Records drawn from a dataset
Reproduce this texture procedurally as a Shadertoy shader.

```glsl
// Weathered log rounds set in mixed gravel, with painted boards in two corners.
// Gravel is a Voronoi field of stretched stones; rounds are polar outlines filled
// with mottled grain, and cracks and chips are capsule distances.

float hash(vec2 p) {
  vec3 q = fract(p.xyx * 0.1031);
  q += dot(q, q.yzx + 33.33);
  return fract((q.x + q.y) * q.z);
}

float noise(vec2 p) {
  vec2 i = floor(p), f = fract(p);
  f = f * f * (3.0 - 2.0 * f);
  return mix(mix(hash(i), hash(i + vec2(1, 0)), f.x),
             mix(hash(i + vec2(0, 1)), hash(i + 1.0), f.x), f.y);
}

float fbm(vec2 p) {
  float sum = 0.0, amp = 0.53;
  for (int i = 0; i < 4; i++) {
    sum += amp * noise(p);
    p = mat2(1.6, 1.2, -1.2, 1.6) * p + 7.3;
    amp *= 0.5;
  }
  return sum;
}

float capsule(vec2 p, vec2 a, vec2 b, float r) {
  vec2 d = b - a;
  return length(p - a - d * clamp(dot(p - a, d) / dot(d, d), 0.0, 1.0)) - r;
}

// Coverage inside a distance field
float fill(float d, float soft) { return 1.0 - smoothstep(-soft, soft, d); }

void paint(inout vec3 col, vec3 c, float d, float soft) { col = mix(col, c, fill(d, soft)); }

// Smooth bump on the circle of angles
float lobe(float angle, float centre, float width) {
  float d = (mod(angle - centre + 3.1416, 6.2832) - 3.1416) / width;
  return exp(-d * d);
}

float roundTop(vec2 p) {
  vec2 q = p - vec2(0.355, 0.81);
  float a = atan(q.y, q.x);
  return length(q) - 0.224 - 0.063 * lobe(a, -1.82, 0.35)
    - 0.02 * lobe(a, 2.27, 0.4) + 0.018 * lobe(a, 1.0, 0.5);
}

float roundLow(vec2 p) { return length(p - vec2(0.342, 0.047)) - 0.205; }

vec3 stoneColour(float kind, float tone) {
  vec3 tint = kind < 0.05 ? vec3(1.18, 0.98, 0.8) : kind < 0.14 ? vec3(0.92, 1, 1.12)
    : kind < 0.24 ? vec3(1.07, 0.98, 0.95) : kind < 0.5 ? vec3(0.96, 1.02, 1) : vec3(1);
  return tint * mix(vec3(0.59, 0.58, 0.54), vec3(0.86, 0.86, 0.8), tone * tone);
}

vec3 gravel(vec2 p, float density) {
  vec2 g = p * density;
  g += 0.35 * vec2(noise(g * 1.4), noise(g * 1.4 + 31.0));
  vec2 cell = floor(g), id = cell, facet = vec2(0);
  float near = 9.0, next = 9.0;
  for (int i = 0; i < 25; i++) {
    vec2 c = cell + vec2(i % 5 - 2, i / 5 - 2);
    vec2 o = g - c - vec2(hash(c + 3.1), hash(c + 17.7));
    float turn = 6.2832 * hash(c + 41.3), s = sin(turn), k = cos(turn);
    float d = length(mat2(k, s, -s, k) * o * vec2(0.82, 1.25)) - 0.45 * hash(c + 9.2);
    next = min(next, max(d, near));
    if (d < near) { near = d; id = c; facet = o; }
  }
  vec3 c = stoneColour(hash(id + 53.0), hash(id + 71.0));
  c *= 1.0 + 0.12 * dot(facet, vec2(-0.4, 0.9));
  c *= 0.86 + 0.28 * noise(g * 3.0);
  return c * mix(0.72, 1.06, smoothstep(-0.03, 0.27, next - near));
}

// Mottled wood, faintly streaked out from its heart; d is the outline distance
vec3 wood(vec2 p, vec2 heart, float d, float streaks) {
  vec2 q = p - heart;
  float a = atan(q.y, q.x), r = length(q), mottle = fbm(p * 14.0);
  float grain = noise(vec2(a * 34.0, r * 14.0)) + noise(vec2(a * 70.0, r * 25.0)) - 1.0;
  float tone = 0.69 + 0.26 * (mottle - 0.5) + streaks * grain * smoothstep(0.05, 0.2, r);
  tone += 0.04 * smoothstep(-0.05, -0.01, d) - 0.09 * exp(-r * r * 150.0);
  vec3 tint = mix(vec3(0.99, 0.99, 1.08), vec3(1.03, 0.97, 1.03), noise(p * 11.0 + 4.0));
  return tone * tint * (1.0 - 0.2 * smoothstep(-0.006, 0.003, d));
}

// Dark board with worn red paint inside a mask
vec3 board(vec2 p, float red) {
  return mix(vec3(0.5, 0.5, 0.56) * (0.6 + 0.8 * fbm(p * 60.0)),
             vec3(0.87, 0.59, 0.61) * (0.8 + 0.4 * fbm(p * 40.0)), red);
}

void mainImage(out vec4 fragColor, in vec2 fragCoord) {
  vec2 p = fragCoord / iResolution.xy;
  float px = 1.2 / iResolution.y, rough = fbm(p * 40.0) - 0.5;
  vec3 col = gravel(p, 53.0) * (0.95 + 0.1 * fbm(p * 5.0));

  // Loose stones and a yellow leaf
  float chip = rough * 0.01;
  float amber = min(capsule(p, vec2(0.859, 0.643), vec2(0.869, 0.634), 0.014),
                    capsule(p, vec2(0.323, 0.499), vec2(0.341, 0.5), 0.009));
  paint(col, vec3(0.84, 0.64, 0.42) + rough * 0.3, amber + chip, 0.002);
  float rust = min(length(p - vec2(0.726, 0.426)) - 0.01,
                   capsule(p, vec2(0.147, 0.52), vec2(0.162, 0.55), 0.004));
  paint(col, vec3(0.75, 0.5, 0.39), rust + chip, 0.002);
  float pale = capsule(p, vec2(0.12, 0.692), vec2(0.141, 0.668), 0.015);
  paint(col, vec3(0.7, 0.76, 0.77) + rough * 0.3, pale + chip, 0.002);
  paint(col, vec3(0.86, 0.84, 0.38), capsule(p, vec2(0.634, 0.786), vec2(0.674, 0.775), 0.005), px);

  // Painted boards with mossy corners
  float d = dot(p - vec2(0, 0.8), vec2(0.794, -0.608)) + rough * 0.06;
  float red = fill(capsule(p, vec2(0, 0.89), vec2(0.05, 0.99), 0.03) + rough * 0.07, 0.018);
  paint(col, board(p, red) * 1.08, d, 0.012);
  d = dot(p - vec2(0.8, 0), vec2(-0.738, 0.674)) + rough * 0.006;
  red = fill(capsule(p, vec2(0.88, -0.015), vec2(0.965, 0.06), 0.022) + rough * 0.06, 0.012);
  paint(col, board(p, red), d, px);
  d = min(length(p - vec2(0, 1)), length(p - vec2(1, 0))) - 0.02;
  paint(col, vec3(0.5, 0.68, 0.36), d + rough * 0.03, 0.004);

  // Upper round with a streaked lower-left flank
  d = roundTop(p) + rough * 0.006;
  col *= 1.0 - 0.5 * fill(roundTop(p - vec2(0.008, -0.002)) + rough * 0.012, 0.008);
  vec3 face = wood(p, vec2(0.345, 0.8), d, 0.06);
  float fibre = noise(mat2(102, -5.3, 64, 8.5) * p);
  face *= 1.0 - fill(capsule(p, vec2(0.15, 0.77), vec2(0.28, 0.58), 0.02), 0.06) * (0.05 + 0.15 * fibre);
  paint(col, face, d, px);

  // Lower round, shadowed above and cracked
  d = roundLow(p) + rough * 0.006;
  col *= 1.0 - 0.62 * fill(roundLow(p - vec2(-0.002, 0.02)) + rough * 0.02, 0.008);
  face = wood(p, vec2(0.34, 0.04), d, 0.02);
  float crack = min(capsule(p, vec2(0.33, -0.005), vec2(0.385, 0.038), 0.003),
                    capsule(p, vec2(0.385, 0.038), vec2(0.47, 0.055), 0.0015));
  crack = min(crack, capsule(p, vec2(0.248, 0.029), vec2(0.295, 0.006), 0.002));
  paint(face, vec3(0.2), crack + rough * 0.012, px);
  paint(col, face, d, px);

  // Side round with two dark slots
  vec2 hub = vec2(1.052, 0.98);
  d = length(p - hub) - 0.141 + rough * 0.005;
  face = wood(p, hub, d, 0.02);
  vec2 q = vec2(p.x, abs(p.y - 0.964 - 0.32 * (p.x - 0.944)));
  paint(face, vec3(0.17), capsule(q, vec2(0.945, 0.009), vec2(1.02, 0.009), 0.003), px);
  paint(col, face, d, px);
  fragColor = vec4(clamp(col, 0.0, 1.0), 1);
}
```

What to do – For the string "tint", show each line of the entries above where it occurs.

Result of the task –
  vec3 tint = kind < 0.05 ? vec3(1.18, 0.98, 0.8) : kind < 0.14 ? vec3(0.92, 1, 1.12)
  return tint * mix(vec3(0.59, 0.58, 0.54), vec3(0.86, 0.86, 0.8), tone * tone);
  vec3 tint = mix(vec3(0.99, 0.99, 1.08), vec3(1.03, 0.97, 1.03), noise(p * 11.0 + 4.0));
  return tone * tint * (1.0 - 0.2 * smoothstep(-0.006, 0.003, d));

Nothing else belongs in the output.